Historically, Europe’s had a real on-again, off-again relationship with bathing. The Romans brought with them their public bath houses and made their usage customary for the common folk. When the Church stepped in as the next administrative body, ushering in the Middle Ages, they clamped down on the bathhouses that had become hotspots for prostitution.

While hard soaps with pleasant, subtle fragrances had become ubiquitous in the Middle East, European soaps lagged behind well into the ninth century; while the ancient babylonians had figured out soap literal thousands of years beforehand, Europe’s soap remained the soft and unpleasant mixtures of wood ash and animal fats.

And even those soaps that we would today wrinkle our nose at didn’t come cheap to the average European worker. While the Castile soaps were obviously reserved for those with deeper coin-pouches, even the more rank and undesirable varieties of soap were considered expensive luxuries for your average peasant.

The most prominent region for British soap making was Bristol, where they made two types of soap. Bristol Gray Soap, which was said to be less expensive than Castile Soap but still generally out of reach of your average working man, and Bristol Black Soap, a cheaper, softer, smellier soap that some records suggest was more likely used for laundry rather than the skin. The Black Soap was said to be extremely harsh, so much so that unless clothes were washed thoroughly, could remain in the fibers and irritate the skin. It is likely that both of these soaps derive their name and color from the wood ash used as an alkali in the soap making.

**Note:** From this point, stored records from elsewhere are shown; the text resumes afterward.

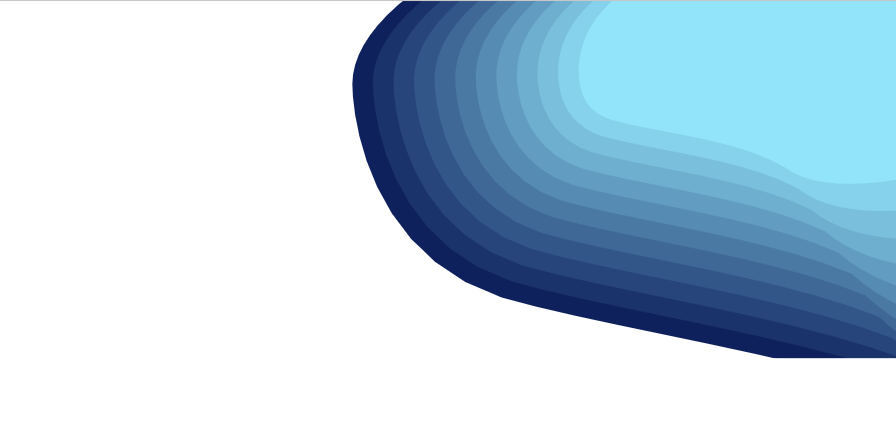
Reproduce this background procedurally as a Shadertoy shader.

```glsl
// Nested blue waves sweep in from the upper right over a white ground.
// Each layer is a chain of cubic curves blended between an outer and an
// inner contour; distance to the sampled chain gives smooth flat fills.

#define LAYERS 12
#define CURVES 4
#define STEPS 10
#define GRID_HEIGHT 384.0
#define FLOOR_Y 307.0
#define RULE_WIDTH 0.9
#define NAVY vec3(0.060, 0.130, 0.365)
#define SKY vec3(0.570, 0.893, 0.980)
#define PAPER vec3(1.0)
#define RULE_GRAY vec3(0.78)

// Control points on a 768 x 384 grid, y pointing down.
// Neighbouring cubics share an end point.
const vec2 OUTER[13] = vec2[13](
    vec2(362, -12), vec2(322, 16), vec2(302, 45),
    vec2(302, 72), vec2(302, 100), vec2(316, 218),
    vec2(430, 255), vec2(520, 281), vec2(690, 305),
    vec2(800, 345), vec2(840, 385), vec2(880, 415), vec2(920, 450));

const vec2 INNER[13] = vec2[13](
    vec2(541, -12), vec2(508, 10), vec2(496, 36),
    vec2(496, 60), vec2(496, 85), vec2(506, 97),
    vec2(525, 103), vec2(570, 115), vec2(630, 119),
    vec2(672, 143), vec2(694, 160), vec2(735, 162), vec2(790, 150));

vec2 controlPoint(int index, float blend) {
    return mix(OUTER[index], INNER[index], blend);
}

vec2 cubic(vec2 a, vec2 b, vec2 c, vec2 d, float t) {
    float s = 1.0 - t;
    return s * s * s * a + 3.0 * s * t * (s * b + t * c) + t * t * t * d;
}

float segmentDistanceSq(vec2 p, vec2 a, vec2 b) {
    vec2 ap = p - a, ab = b - a;
    vec2 offset = ap - ab * clamp(dot(ap, ab) / dot(ab, ab), 0.0, 1.0);
    return dot(offset, offset);
}

// Signed distance to one contour, negative on its upper right side.
// The side comes from counting crossings of a ray cast to the left.
float contourDistance(vec2 p, float blend) {
    float nearest = 1e9;
    float side = 1.0;
    for (int i = 0; i < CURVES; i++) {
        vec2 a = controlPoint(3 * i, blend);
        vec2 b = controlPoint(3 * i + 1, blend);
        vec2 c = controlPoint(3 * i + 2, blend);
        vec2 d = controlPoint(3 * i + 3, blend);
        vec2 start = a;
        for (int j = 1; j <= STEPS; j++) {
            vec2 end = cubic(a, b, c, d, float(j) / float(STEPS));
            nearest = min(nearest, segmentDistanceSq(p, start, end));
            if ((start.y > p.y) != (end.y > p.y)) {
                float h = (p.y - start.y) / (end.y - start.y);
                if (mix(start.x, end.x, h) < p.x) side = -side;
            }
            start = end;
        }
    }
    return side * sqrt(nearest);
}

// Antialiased coverage of the region where distance is negative.
float coverage(float distance, float pixel) {
    return clamp(0.5 - distance / pixel, 0.0, 1.0);
}

void mainImage(out vec4 fragColor, in vec2 fragCoord) {
    float pixel = GRID_HEIGHT / iResolution.y;
    vec2 p = vec2(fragCoord.x, iResolution.y - fragCoord.y) * pixel;
    vec3 color = PAPER;

    // Stack the layers from the navy rim to the sky blue core
    if (p.y < FLOOR_Y + pixel) {
        for (int k = 0; k < LAYERS; k++) {
            float blend = float(k) / float(LAYERS - 1);
            float d = contourDistance(p, blend);
            if (d > pixel) break;
            color = mix(color, mix(NAVY, SKY, blend), coverage(d, pixel));
        }
    }

    // Straight cut below the waves, then the hairline along the top
    color = mix(PAPER, color, coverage(p.y - FLOOR_Y, pixel));
    color = mix(color, RULE_GRAY, coverage(p.y - RULE_WIDTH, pixel));
    fragColor = vec4(color, 1.0);
}
```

Marseilles Soap

The Marseilles Soap was another hard-soap that can trace its origins through Castile Soap all the way back to Aleppo. What makes the Marseilles soap unique is the specific inclusion of water from the Mediterranean Sea with the traditional olive oil and alkali ash gathered from marine plants. In 1688, by royal decree of the Sun King Louis XIV, it was mandated that all Marseilles Soap be made with only olive oil — animal fats were completely forbidden, and transgressors of the law risked exile!

On an interesting side note, Louis XIV himself was said to be deathly afraid of bathing. So much so, that a Russian ambassador to France once remarked that the king, “stunk like a wild animal.” Legend says that his majesty only ever took three baths — in his entire life — and would have to open windows so his courtiers could stand in the same room as him.



What is Soap?

And there you have it! A short history of soap, and some the more outstanding turning points in soap making. It is through soap that we can trace the growth of civilization and experience small slivers of people and places lost to use through time. In an era where our shelves are lined with mass-produced soaps full of lab synthesized chemicals, it is important to remember what soap once was and what it still could be.

Soap was feeling. Soap was experience, purity, divinity. It was made by hands and watched with eyes. A soap maker's apprentice would walk along a riverside, gathering barilla plants for his master's lye. Another would stand over the vat, as was the tradition of their parents, and their parent's parents, stirring, watching. Knowing. Soap was tradition. Soap was life. It was made with what the land around you gave. What made you and your people unique made your soap unique. It was a reflection of culture, geography, time.

It is through these soaps that these people live on today.